We were on our family holiday we’d take every July and August. Our uncle Paul always met up with us in his holiday trailer too. Since he had fly fished back in his prime and gained somewhat of a legendary fishing status amongst the Tchir family, I saw meeting up with him as a huge advantage for me. Questionable techniques like blow torching my leader to my fly line and proclaiming that a #7 Royal Coachman was the best fly, made me come to the realization now that he hadn’t cast a fly since the early 1980’s. At the time however, I viewed these practices as secret techniques that may give me an edge over other fishermen. This is the first time I have gone public with the blow torch leader to fly line connection technique. Just a warning: it makes a good floating line into a sink tip.

Eggs n' BaconThe next morning we got up early and it was going to be my first fly fishing trip with my uncle. We walked down to the river after having a man’s breakfast: likely half a pound of bacon each. He said the casting takes it out of you after a while so I’d need the energy. We approached a nice looking holding spot for trout. I knew how to read water pretty good from the last couple years I had spin-fished the same river, so this spot had trout written all over it. The water was fairly high at the time, but clear with lots of visibility. There was a nice seam along the bank we were standing by, much like the seams that Don and Grant had fished on SFOTF with dry flies to rising trout the size of my arm. I’m going set the record straight, I have never had a good attention span so the only knowledge I had retained from the book I was reading on fly fishing was that dry flies float and wet flies sink. I tied on a fly from my kit that looked like a bug that would float, now that I think back, it was definitely a wet fly. I tossed a terrible roll cast/baseball throw up into the seam where the trout had been rising and my fly sunk below the surface.

Andy and Trev in '04“Strange,” I thought to myself. Uncle Paul showed me a technique on how to float your fly proclaiming that on TV they use chemicals and sprays to get their flies to float. He was, however going to show me the “all-natural”, Mother Nature’s way to keep it floating. He dug his finger into his ear and rubbed some ear wax on my fly. This floated it for about half a drift and then it sank again. We kept repeating this procedure until we ran out of wax. Giving up, we headed back to camp.

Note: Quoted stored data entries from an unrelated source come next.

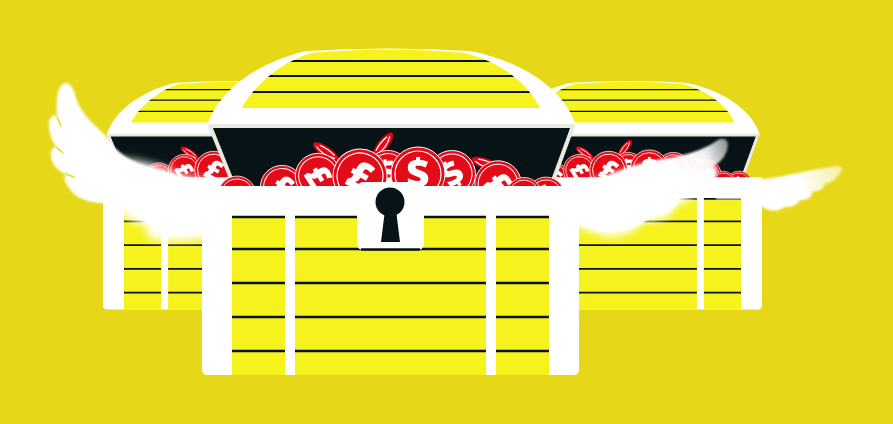
<!DOCTYPE html>
<html lang="en">
<head>
<meta charset="utf-8">
<title>Winged treasure chests</title>
<style>
:root {
  --backdrop: #e6d819;
  --panel: #f6f21d;
  --ink: #071316;
  --coin: #e30b17;
  --coin-dark: #a80812;
  --white: #fff;
  --rim: #e9e9e2;
}
html, body { margin: 0; padding: 0; overflow: hidden; background: var(--backdrop); }
svg { display: block; width: 893px; height: 424px; }
.backdrop { fill: var(--backdrop); }
.frame, .wing { fill: var(--white); }
.panel { fill: var(--panel); }
.inside, .keyhole { fill: var(--ink); }
.slat { stroke: var(--ink); stroke-width: 2.6; fill: none; }
.lid-slat { stroke: var(--ink); stroke-width: 1.8; fill: none; }
.rim { stroke: var(--rim); stroke-width: 4; fill: none; stroke-linejoin: round; }
.coin-edge { fill: var(--coin); stroke: var(--white); stroke-width: 1; }
.coin-ring { fill: none; stroke: var(--white); stroke-width: 1.2; }
.coin-side { fill: var(--coin); stroke: var(--coin-dark); stroke-width: 1; }
.coin-shine { stroke: var(--white); stroke-width: 1.2; fill: none; }
.sign { fill: var(--white); font: 900 40px "Open Sans", "Noto Sans", sans-serif; text-anchor: middle; }
.feather-line { stroke: var(--backdrop); stroke-width: 1.5; fill: none; stroke-linecap: round; }
</style>
</head>
<body>
<svg viewBox="0 0 893 424" role="img" aria-label="Three open treasure chests with white wings, filled with red coins">
  <defs>
    <filter id="soft" x="-20%" y="-20%" width="140%" height="140%"><feGaussianBlur stdDeviation="1.2"/></filter>
    <filter id="haze" x="-30%" y="-30%" width="160%" height="160%"><feGaussianBlur stdDeviation="4"/></filter>
    <linearGradient id="tip-fade" gradientUnits="userSpaceOnUse" x1="650" y1="170" x2="732" y2="140">
      <stop offset="0" stop-color="#fff"/>
      <stop offset=".65" stop-color="#fff" stop-opacity=".95"/>
      <stop offset="1" stop-color="#fff" stop-opacity=".45"/>
    </linearGradient>
    <linearGradient id="far-fade" gradientUnits="userSpaceOnUse" x1="800" y1="185" x2="846" y2="168">
      <stop offset="0" stop-color="#fff"/>
      <stop offset="1" stop-color="#fff" stop-opacity=".55"/>
    </linearGradient>
    <clipPath id="lid-clip"><path d="M242 108C254 86 280 62 312 53Q390 46 464 53C502 62 528 84 540 108Z"/></clipPath>
    <clipPath id="pile-clip"><rect x="205" y="120" width="370" height="67"/></clipPath>

    <g id="coin">
      <circle class="coin-edge" r="27"/>
      <circle class="coin-ring" r="23"/>
    </g>
    <g id="pound-coin"><use href="#coin"/><text class="sign" y="14">£</text></g>
    <g id="dollar-coin"><use href="#coin"/><text class="sign" y="14">$</text></g>
    <g id="standing-coin">
      <ellipse class="coin-side" rx="15" ry="5"/>
      <path class="coin-shine" d="M-11 1Q0 5 11 0M-9 -2Q0 -4 9 -2"/>
    </g>

    <g id="coin-pile" clip-path="url(#pile-clip)">
      <use href="#standing-coin" transform="translate(383 145) rotate(-52)"/>
      <use href="#standing-coin" transform="translate(326 152) rotate(35)"/>
      <use href="#standing-coin" transform="translate(486 164) rotate(20)"/>
      <use href="#pound-coin" transform="translate(237 195) rotate(30) scale(.7)"/>
      <use href="#pound-coin" transform="translate(282 187) rotate(35) scale(.8)"/>
      <use href="#pound-coin" transform="translate(318 176) rotate(58) scale(.84)"/>
      <use href="#dollar-coin" transform="translate(388 172) rotate(-15) scale(.8)"/>
      <use href="#dollar-coin" transform="translate(452 174) rotate(-35) scale(.87)"/>
      <use href="#pound-coin" transform="translate(546 196) rotate(-40) scale(.7)"/>
      <use href="#pound-coin" transform="translate(498 184) rotate(50) scale(.86)"/>
      <use href="#pound-coin" transform="translate(360 176) rotate(28)"/>
      <use href="#dollar-coin" transform="translate(418 174)"/>
      <use href="#pound-coin" transform="translate(524 195) rotate(25) scale(.65)"/>
    </g>

    <g id="chest">
      <path class="frame" d="M207 126C216 94 254 63 306 51Q390 46 470 51C526 62 566 92 576 126Z"/>
      <path class="panel" d="M242 108C254 86 280 62 312 53Q390 46 464 53C502 62 528 84 540 108Z"/>
      <path class="lid-slat" clip-path="url(#lid-clip)" d="M230 61H550M230 76H550M230 92H550"/>
      <path class="inside" d="M212 126H571L550 188H232Z"/>
      <path class="rim" d="M234 186L210 126H573L551 186"/>
      <use href="#coin-pile"/>
      <path class="frame" d="M202 186H579V369Q579 375 573 375H208Q202 375 202 369Z"/>
      <path class="panel" d="M232 217H285V375H232ZM295 217H486V375H295ZM496 217H549V375H496Z"/>
      <path class="slat" d="M232 217H285M295 217H486M496 217H549M232 249H285M295 249H486M496 249H549M232 283H285M295 283H486M496 283H549M232 317H285M295 317H486M496 317H549M232 351H285M295 351H486M496 351H549"/>
    </g>
  </defs>

  <rect class="backdrop" width="893" height="424"/>

  <g id="back-chests">
    <use href="#chest" transform="translate(-38.4 47) scale(.7)"/>
    <use href="#chest" transform="translate(356.7 47) scale(.7)"/>
  </g>

  <g id="left-wings">
    <path class="wing" filter="url(#haze)" d="M112 158Q150 160 178 174Q200 180 212 180V236Q190 243 160 240Q142 238 148 226Q126 222 116 206Z"/>
    <path class="wing" filter="url(#soft)" d="M66 83Q73 84 76 98C82 116 96 126 108 138Q116 154 140 164Q174 176 210 182V226Q176 232 148 224Q130 214 122 203H98Q76 200 69 188Q62 178 66 174Q52 168 51 156Q50 148 56 147Q48 134 49 122Q51 114 57 116Q55 84 66 83Z"/>
    <path class="feather-line" d="M57 117L61 126M56 147L63 153M66 174L74 177"/>
  </g>

  <g id="right-wings">
    <path class="wing" filter="url(#haze)" d="M576 188Q630 166 664 166L712 176Q700 198 674 206Q672 222 640 222Q632 238 604 236L576 226Z"/>
    <path filter="url(#soft)" fill="url(#tip-fade)" d="M576 192C606 174 636 163 668 158Q700 153 718 140Q727 136 728 145Q727 158 714 166Q724 176 704 184Q700 194 680 198Q676 214 650 216Q640 230 618 230Q598 234 576 224Z"/>
    <path filter="url(#soft)" fill="url(#far-fade)" d="M716 190Q740 180 764 179C790 176 806 170 838 166Q846 167 838 176Q834 182 824 184Q826 190 812 192Q812 200 800 200Q796 208 784 207Q776 214 764 208Q756 200 746 199H716Z"/>
  </g>

  <g id="front-chest">
    <use href="#chest"/>
    <rect class="frame" x="357" y="182" width="67" height="68" rx="6"/>
    <path class="slat" d="M361 249.500H420"/>
    <g class="keyhole">
      <circle cx="390" cy="202" r="14.5"/>
      <path d="M385 210H396L400 242H381Z"/>
    </g>
  </g>
</svg>
</body>
</html>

I thought about that rising trout all day long back at camp and during the hike we went on. Dad told me that he could go down to the river with me later. I tied on a different fly, and it too was sinking. Being exclusively a spin-fisherman at the time, my dad said it was a no-brainer on how we would get my fly to float. He reached into his backpack, put something on my fly and told me to keep casting. That whole night I drifted a floating garlic marshmallow through that seam. Guess it wasn’t quite matching the hatch.

PumpkinseedIt took me over a year of fly fishing before I caught my first fish on the fly. It was a pumpkinseed that came out of Christina Lake, BC on a small brown wet fly. With my Browning 8/9 weight rod, I was ready for any situation that would come my way that summer (including some 5 inch trout I slapped silly setting the hook with that thing).

Now that I think back about all of these memories of learning how to fly fish, I have a good chuckle with friends and family. Although I will likely start my kids off with a slightly better rod to make casting easier and make them clean their ears before they go fishing, I wouldn’t trade the memories and laughs I have from learning the sport of fly fishing the “Tchir way” for anything in the world.

Andy Tchir, WesternSportfishing.ca

Written by: Andy Tchir